The Google Potato has a big future. The humble vegetable is about to get a much-needed boost from the power of the internet. As a battery substitute, the potato acts as a salt-bridge between metals and allows an electron current to move freely. This power source is much cheaper than a conventional AA battery, making it a great option for remote areas and poor, underdeveloped communities. It could even provide power to a small, mobile phone.
The potatoes are boiled for eight minutes and produced ten times the power of a raw potato. The researchers built small units that consist of a quarter-slice of the potato sandwiched between a zinc anode and a copper cathode. Each unit is connected by wire. The battery has enough power to provide LED lighting for 40 days. This technology could be used to power a car or light a home.

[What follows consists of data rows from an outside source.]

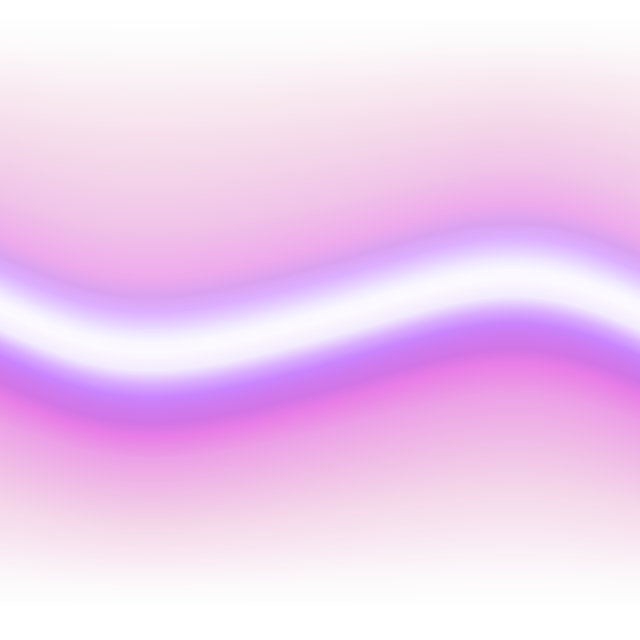
A Shadertoy shader for this background:

```glsl
const float TAU = 6.2831853;
const int STOPS = 12;

// Wave shape, as fractions of the canvas
const float WAVE_HEIGHT = 0.505;
const float WAVE_SINE = -0.056;
const float WAVE_COSINE = 0.008;
const float WAVE_OVERTONE = -0.0065;

// Glow extents: the inner band follows the wave, the outer haze ends at fixed heights
const float UPPER_BAND = 0.117;
const float LOWER_BAND = 0.1315;
const float HAZE_TOP = 0.974;
const float HAZE_BOTTOM = 0.05;

// Colour stops: rgb and position, 0 = core, 1 = band edge, 2 = haze edge
const vec4 UPPER_STOPS[STOPS] = vec4[STOPS](
    vec4(0.990, 0.975, 1.000, 0.00),
    vec4(0.980, 0.970, 1.000, 0.12),
    vec4(0.940, 0.910, 1.000, 0.25),
    vec4(0.900, 0.800, 1.000, 0.39),
    vec4(0.867, 0.690, 1.000, 0.54),
    vec4(0.855, 0.635, 0.945, 0.75),
    vec4(0.933, 0.667, 0.927, 1.00),
    vec4(0.941, 0.769, 0.912, 1.20),
    vec4(0.957, 0.847, 0.918, 1.44),
    vec4(0.973, 0.912, 0.941, 1.66),
    vec4(0.988, 0.980, 0.984, 1.87),
    vec4(1.000, 1.000, 1.000, 2.00));

const vec4 LOWER_STOPS[STOPS] = vec4[STOPS](
    vec4(0.990, 0.975, 1.000, 0.00),
    vec4(0.950, 0.920, 1.000, 0.21),
    vec4(0.850, 0.670, 1.000, 0.38),
    vec4(0.790, 0.520, 0.990, 0.53),
    vec4(0.810, 0.480, 0.940, 0.67),
    vec4(0.825, 0.460, 0.900, 0.84),
    vec4(0.910, 0.490, 0.905, 1.00),
    vec4(0.925, 0.630, 0.900, 1.13),
    vec4(0.940, 0.745, 0.900, 1.33),
    vec4(0.957, 0.847, 0.918, 1.52),
    vec4(0.988, 0.980, 0.984, 1.88),
    vec4(1.000, 1.000, 1.000, 2.00));

float waveHeight(float x) {
    float angle = TAU * x;
    return WAVE_HEIGHT + WAVE_SINE * sin(angle) + WAVE_COSINE * cos(angle)
         + WAVE_OVERTONE * sin(2.0 * angle);
}

// Maps a distance from the wave to a position along the colour stops
float glowPosition(float dist, float band, float reach) {
    return dist < band ? dist / band : 1.0 + (dist - band) / (reach - band);
}

vec3 gradient(vec4 stops[STOPS], float position) {
    vec3 color = stops[0].rgb;
    for (int i = 1; i < STOPS; i++) {
        float blend = (position - stops[i - 1].a) / (stops[i].a - stops[i - 1].a);
        color = mix(color, stops[i].rgb, clamp(blend, 0.0, 1.0));
    }
    return color;
}

void mainImage(out vec4 fragColor, in vec2 fragCoord) {
    vec2 uv = fragCoord / iResolution.xy;
    float wave = waveHeight(uv.x);
    float offset = uv.y - wave;

    // Each side of the wave has its own palette
    vec3 color = offset > 0.0
        ? gradient(UPPER_STOPS, glowPosition(offset, UPPER_BAND, HAZE_TOP - wave))
        : gradient(LOWER_STOPS, glowPosition(-offset, LOWER_BAND, wave - HAZE_BOTTOM));

    fragColor = vec4(color, 1.0);
}
```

Using the technology behind the potato, researchers were able to produce an efficient battery that can last up to four days. The scientists developed a grafting method to transfer DNA between potatoes. The resulting crop had the ability to grow more than twice as much food as a raw potato would. The new technique is aimed at using science to improve the efficiency of agricultural production. While it might not sound as exciting as the Google-Potato, it’s likely to inspire many others.